TASK DESCRIPTION: Please return the lines of the data that contain "margin".

(Rendered images with source text)
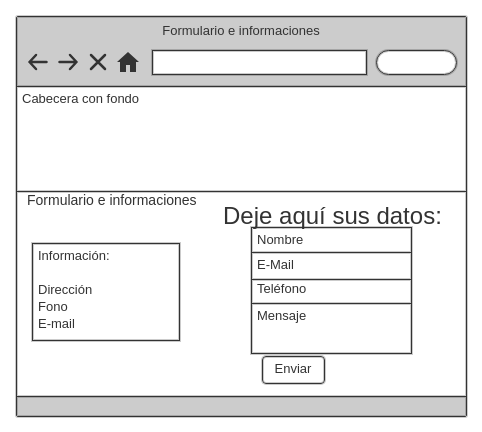
<!DOCTYPE html>
<html lang="es">
<head>
<meta charset="utf-8">
<title>Formulario e informaciones</title>
<style>
:root {
  --ink: #333;
  --chrome: #ccc;
  --paper: #fff;
  --soft: rgba(51, 51, 51, .25);
  --stroke: 1px solid var(--ink);
  --edge-out: 0 0 0 1px var(--soft);
  --edge-in: inset 0 0 0 1px var(--soft);
}
* { box-sizing: border-box; margin: 0; padding: 0; }
body {
  width: 482px;
  height: 432px;
  padding: 16px;
  overflow: hidden;
  background: var(--paper);
  color: var(--ink);
  font: 13px/17px "Liberation Sans", Arial, sans-serif;
}
h1, h2, h3 { font-weight: 400; }
.window {
  display: grid;
  grid-template-rows: 70px 105px 205px 19px;
  width: 451px;
  height: 401px;
  border: var(--stroke);
  border-radius: 2px;
  box-shadow: var(--edge-out);
  overflow: hidden;
}
.browser-bar, .page-header, .content, .page-footer { box-shadow: var(--edge-in); }
.browser-bar, .page-header, .content { border-bottom: var(--stroke); }
.browser-bar, .page-footer { background: var(--chrome); }
.window-title { padding: 5px 1px 0 0; text-align: center; }
.toolbar {
  display: flex;
  align-items: flex-end;
  height: 26px;
  margin-top: 10px;
  padding-left: 10px;
}
.nav-icons { flex: none; width: 114px; height: 26px; margin-right: 11px; }
.address, .search, .info-box, .fields, .send {
  border: var(--stroke);
  box-shadow: var(--edge-out), var(--edge-in);
}
.address { width: 215px; height: 25px; background: var(--paper); }
.search { width: 81px; height: 25px; margin-left: 9px; border-radius: 13px; background: var(--paper); }
.page-header { padding: 3px 5px; }
.content { display: grid; grid-template-columns: 206px 1fr; }
.section-title { padding-left: 10px; font-size: 14px; white-space: nowrap; }
.info-box {
  width: 148px;
  height: 98px;
  margin: 34px 0 0 15px;
  padding: 3px 5px;
}
.info-box h3 { margin-bottom: 17px; font-size: 13px; }
.info-box ul { list-style: none; }
.contact { padding-top: 10px; }
.contact-title { font-size: 24px; line-height: 28px; white-space: nowrap; }
.fields {
  display: grid;
  grid-template-rows: 25px 27px 24px 49px;
  width: 161px;
  margin: -3px 0 0 28px;
  box-shadow: var(--edge-out);
  list-style: none;
}
.fields li {
  padding: 0 5px;
  border-bottom: var(--stroke);
  box-shadow: var(--edge-in);
  line-height: 24px;
}
.fields .phone { line-height: 18px; }
.fields .message { border-bottom: 0; }
.send {
  display: block;
  width: 63px;
  height: 28px;
  margin: 2px 0 0 39px;
  padding-right: 1px;
  border-radius: 4px;
  color: inherit;
  line-height: 23px;
  text-align: center;
  text-decoration: none;
}
</style>
</head>
<body>
<div class="window">
  <header class="browser-bar">
    <p class="window-title">Formulario e informaciones</p>
    <div class="toolbar">
      <svg class="nav-icons" viewBox="0 0 114 26" role="img" aria-label="Atrás, adelante, detener, inicio">
        <g fill="none" stroke="#333" stroke-width="2.5" stroke-linecap="round" stroke-linejoin="round">
          <path d="M19.5 13H2.5M9 6L2.5 13L9 20"/>
          <path d="M32.5 13H49.5M43 6L49.5 13L43 20"/>
          <path d="M64 6L78 20M78 6L64 20"/>
        </g>
        <path fill="#333" d="M101 3L112 13H109V23H103V16H99V23H93V13H90Z"/>
      </svg>
      <div class="address"></div>
      <div class="search"></div>
    </div>
  </header>
  <div class="page-header">Cabecera con fondo</div>
  <main class="content">
    <section class="information">
      <h1 class="section-title">Formulario e informaciones</h1>
      <div class="info-box">
        <h3>Información:</h3>
        <ul>
          <li>Dirección</li>
          <li>Fono</li>
          <li>E-mail</li>
        </ul>
      </div>
    </section>
    <section class="contact">
      <h2 class="contact-title">Deje aquí sus datos:</h2>
      <ul class="fields">
        <li>Nombre</li>
        <li>E-Mail</li>
        <li class="phone">Teléfono</li>
        <li class="message">Mensaje</li>
      </ul>
      <a class="send" href="#">Enviar</a>
    </section>
  </main>
  <footer class="page-footer"></footer>
</div>
</body>
</html>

SOLVED EXERCISE:
* { box-sizing: border-box; margin: 0; padding: 0; }
  margin-top: 10px;
.nav-icons { flex: none; width: 114px; height: 26px; margin-right: 11px; }
.search { width: 81px; height: 25px; margin-left: 9px; border-radius: 13px; background: var(--paper); }
  margin: 34px 0 0 15px;
.info-box h3 { margin-bottom: 17px; font-size: 13px; }
  margin: -3px 0 0 28px;
  margin: 2px 0 0 39px;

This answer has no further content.